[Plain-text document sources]
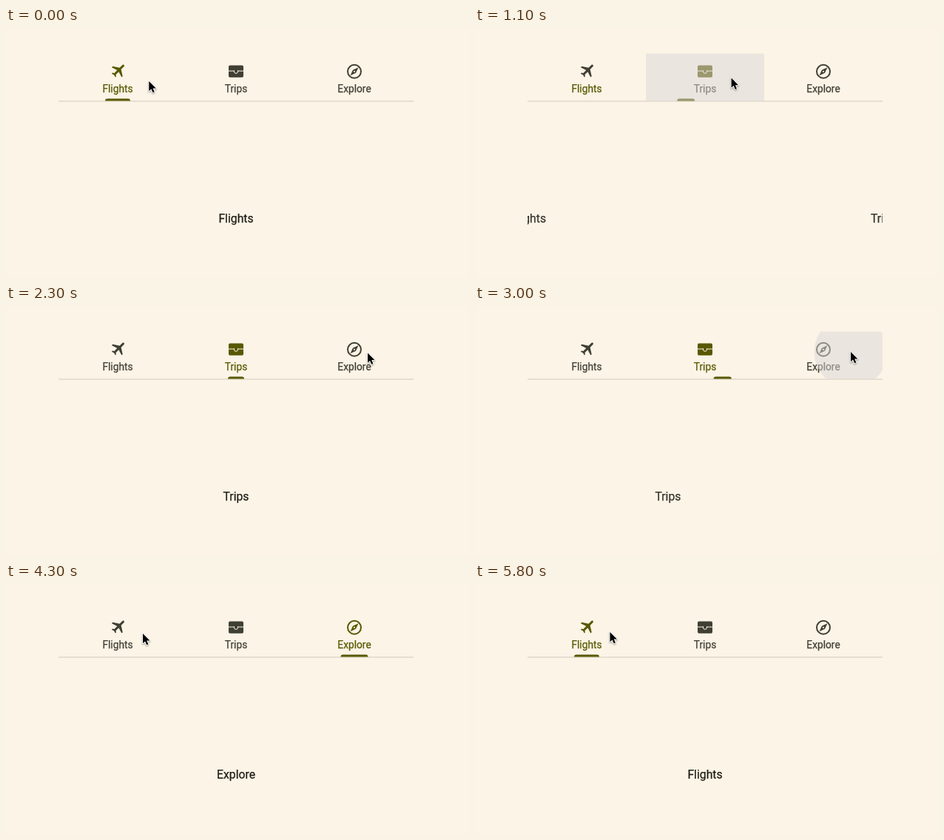
Animation, 626 px wide and 338 px high, one loop 6 s. Source, as an HTML page with a canvas:

```html
<!DOCTYPE html>
<html lang="en">
<head>
<meta charset="utf-8">
<title>Tabs</title>
<style>
  html, body { margin: 0; width: 100%; height: 100%; overflow: hidden; background: #fcf4e6; }
  canvas { display: block; }
</style>
</head>
<body>
<canvas id="stage" width="626" height="338"></canvas>
<script>
const ctx = document.getElementById('stage').getContext('2d');
const LOOP = 6000, STEP = 100;
const BG = '#fcf4e6', OLIVE = '#595800', MUTED = '#403f34', INK = '#1c1c16';
const LEFT = 71, TOP = 34.6, TAB = 160, PAGE = 480, LINE = 98.5;
const SLIDE = 720;

const tabs = [
  { label: 'Flights', bar: 34, icon: drawPlane },
  { label: 'Trips', bar: 22, icon: drawCase },
  { label: 'Explore', bar: 37, icon: drawCompass },
];
const clicks = [
  { at: 849, from: 0, to: 1, x: 346, y: 67, radius: 121, life: 490 },
  { at: 2880, from: 1, to: 2, x: 508, y: 62, radius: 122, life: 490 },
  { at: 4793, from: 2, to: 0, x: 182, y: 65, radius: 27, life: 290 },
];
// Pointer stops: time, x, y
const pointer = [
  [0, 193.3, 72], [700, 346.6, 67.6], [1500, 346.6, 67.6], [2100, 475, 63.5], [2300, 489, 63.5],
  [2700, 508, 62], [3500, 508, 62], [3600, 490, 65.5], [3700, 453, 70],
  [4200, 193, 68], [4300, 185, 67], [4500, 182.5, 65], [6000, 182.5, 65],
];

const planePath = new Path2D('M21 16v-2l-8-5V3.5c0-.83-.67-1.5-1.5-1.5S10 2.67 10 3.5V9l-8 5v2l8-2.5V19l-2 1.5V22l3.5-1 3.5 1v-1.5L13 19v-5.5z');
const needlePath = new Path2D('M6.5 17.5l7.51-3.49L17.5 6.5 9.99 9.99zM12 10.9a1.1 1.1 0 1 1 0 2.2 1.1 1.1 0 0 1 0-2.2z');
const seamPath = new Path2D('M-10 -.7H-2.5M2.5 -.7H10M-2.5 -1.5V.2Q-2.5 2.5 0 2.5T2.5 .2V-1.5');
const arrowPath = new Path2D('M0 0V13.2L3.1 10.4 5.2 15.3 7.4 14.4 5.3 9.6H9.5Z');

const clamp = v => Math.min(1, Math.max(0, v));
const mix = (a, b, k) => a + (b - a) * k;
const center = i => LEFT + TAB * (i + 0.5);

// Cubic bezier easing with control points (x1, 0) and (x2, 1)
function ease(x1, x2, x) {
  x = clamp(x);
  let lo = 0, hi = 1;
  for (let i = 0; i < 24; i++) {
    const u = (lo + hi) / 2, v = 1 - u;
    if (3 * x1 * v * v * u + 3 * x2 * v * u * u + u ** 3 < x) lo = u; else hi = u;
  }
  return lo * lo * (3 - 2 * lo);
}

function at(x, y, draw) {
  ctx.save();
  ctx.translate(x, y);
  draw();
  ctx.restore();
}

function clipped(x, y, w, h, draw) {
  ctx.save();
  ctx.beginPath();
  ctx.rect(x, y, w, h);
  ctx.clip();
  draw();
  ctx.restore();
}

function box(x, y, w, h, r) {
  ctx.beginPath();
  ctx.roundRect(x, y, w, h, r);
  ctx.fill();
}

// Text with a hairline outline, for slightly heavier strokes
function write(text, x, y, size, color) {
  ctx.font = `${size}px Roboto, sans-serif`;
  ctx.fillStyle = ctx.strokeStyle = color;
  ctx.lineWidth = 0.25;
  ctx.fillText(text, x, y);
  ctx.strokeText(text, x, y);
}

function drawPlane() {
  ctx.translate(1.8, -1.4);
  ctx.rotate(Math.PI / 4);
  ctx.translate(-12, -12);
  ctx.fill(planePath);
}

function drawCase() {
  box(-10, -8.3, 20, 16.3, 1.8);
  ctx.strokeStyle = BG;
  ctx.lineWidth = 1;
  ctx.stroke(seamPath);
}

function drawCompass() {
  ctx.lineWidth = 2;
  ctx.beginPath();
  ctx.arc(0, 0, 9, 0, 7);
  ctx.stroke();
  ctx.translate(-12, -12);
  ctx.fill(needlePath, 'evenodd');
}

function drawTab(tab, i, iconOn, labelOn) {
  ctx.fillStyle = ctx.strokeStyle = iconOn === i ? OLIVE : MUTED;
  at(center(i), 58.8, tab.icon);
  write(tab.label, center(i), 87.4, 13.75, labelOn === i ? OLIVE : MUTED);
}

function drawPage(i, shift, moving) {
  write(tabs[i].label, 311 + shift, 263.4, 15.75, moving ? '#33322b' : INK);
}

function drawRipple({ to, x, y, radius, life }, age) {
  const start = 91;
  if (age < start || age > life) return;
  clipped(LEFT + TAB * to, TOP, TAB, LINE - TOP, () => {
    ctx.globalAlpha = 0.5 * clamp((life - age) / 190);
    ctx.fillStyle = '#dbd8da';
    ctx.beginPath();
    ctx.arc(x, y, radius * ease(0, 0.2, (age - start) / 200) * 1.01, 0, 7);
    ctx.fill();
  });
}

function drawPointer(t) {
  const n = pointer.findIndex(p => p[0] > t);
  const [t0, x0, y0] = pointer[n - 1], [t1, x1, y1] = pointer[n];
  let k = (t - t0) / (t1 - t0);
  if (t0 === 0) k = k * k * (3 - 2 * k);
  at(mix(x0, x1, k), mix(y0, y1, k), () => {
    ctx.lineJoin = 'round';
    ctx.strokeStyle = '#fff';
    ctx.lineWidth = 2;
    ctx.shadowColor = 'rgba(0,0,0,.4)';
    ctx.shadowBlur = 2;
    ctx.shadowOffsetY = 1;
    ctx.stroke(arrowPath);
    ctx.shadowColor = 'transparent';
    ctx.fillStyle = '#000';
    ctx.fill(arrowPath);
  });
}

function render(t) {
  const click = clicks.filter(c => c.at <= t).pop() || { ...clicks[2], at: -LOOP };
  const { from, to } = click, age = t - click.at;
  const iconOn = age < 240 ? from : to, labelOn = age < 300 ? from : to;

  ctx.fillStyle = BG;
  ctx.fillRect(0, 0, 626, 338);
  ctx.textAlign = 'center';
  ctx.fillStyle = '#d2ccbf';
  ctx.fillRect(LEFT, LINE, PAGE, 1);
  tabs.forEach((tab, i) => drawTab(tab, i, iconOn, labelOn));

  const k = ease(0.4, 0.2, (age - 42) / 375);
  const width = mix(tabs[from].bar, tabs[to].bar, k);
  ctx.fillStyle = OLIVE;
  box(mix(center(from), center(to), k) - width / 2, 95.5, width, 3, [3, 3, 0, 0]);
  drawRipple(click, age);

  const slide = ease(0.35, 0.25, age / SLIDE), dir = Math.sign(to - from);
  const moving = age < SLIDE;
  clipped(LEFT, 100, PAGE, 238, () => {
    if (moving) drawPage(from, -dir * PAGE * slide, true);
    drawPage(to, dir * PAGE * (1 - slide), moving);
  });
  drawPointer(t);
}

// The picture advances ten times a second
function tick() {
  render(Math.floor(performance.now() % LOOP / STEP) * STEP);
  requestAnimationFrame(tick);
}
tick();
</script>
</body>
</html>
```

[Directions for this task]
Copy every line of the data above in which the string "from" appears.

[Result for this task]
  { at: 849, from: 0, to: 1, x: 346, y: 67, radius: 121, life: 490 },
  { at: 2880, from: 1, to: 2, x: 508, y: 62, radius: 122, life: 490 },
  { at: 4793, from: 2, to: 0, x: 182, y: 65, radius: 27, life: 290 },
  const { from, to } = click, age = t - click.at;
  const iconOn = age < 240 ? from : to, labelOn = age < 300 ? from : to;
  const width = mix(tabs[from].bar, tabs[to].bar, k);
  box(mix(center(from), center(to), k) - width / 2, 95.5, width, 3, [3, 3, 0, 0]);
  const slide = ease(0.35, 0.25, age / SLIDE), dir = Math.sign(to - from);
    if (moving) drawPage(from, -dir * PAGE * slide, true);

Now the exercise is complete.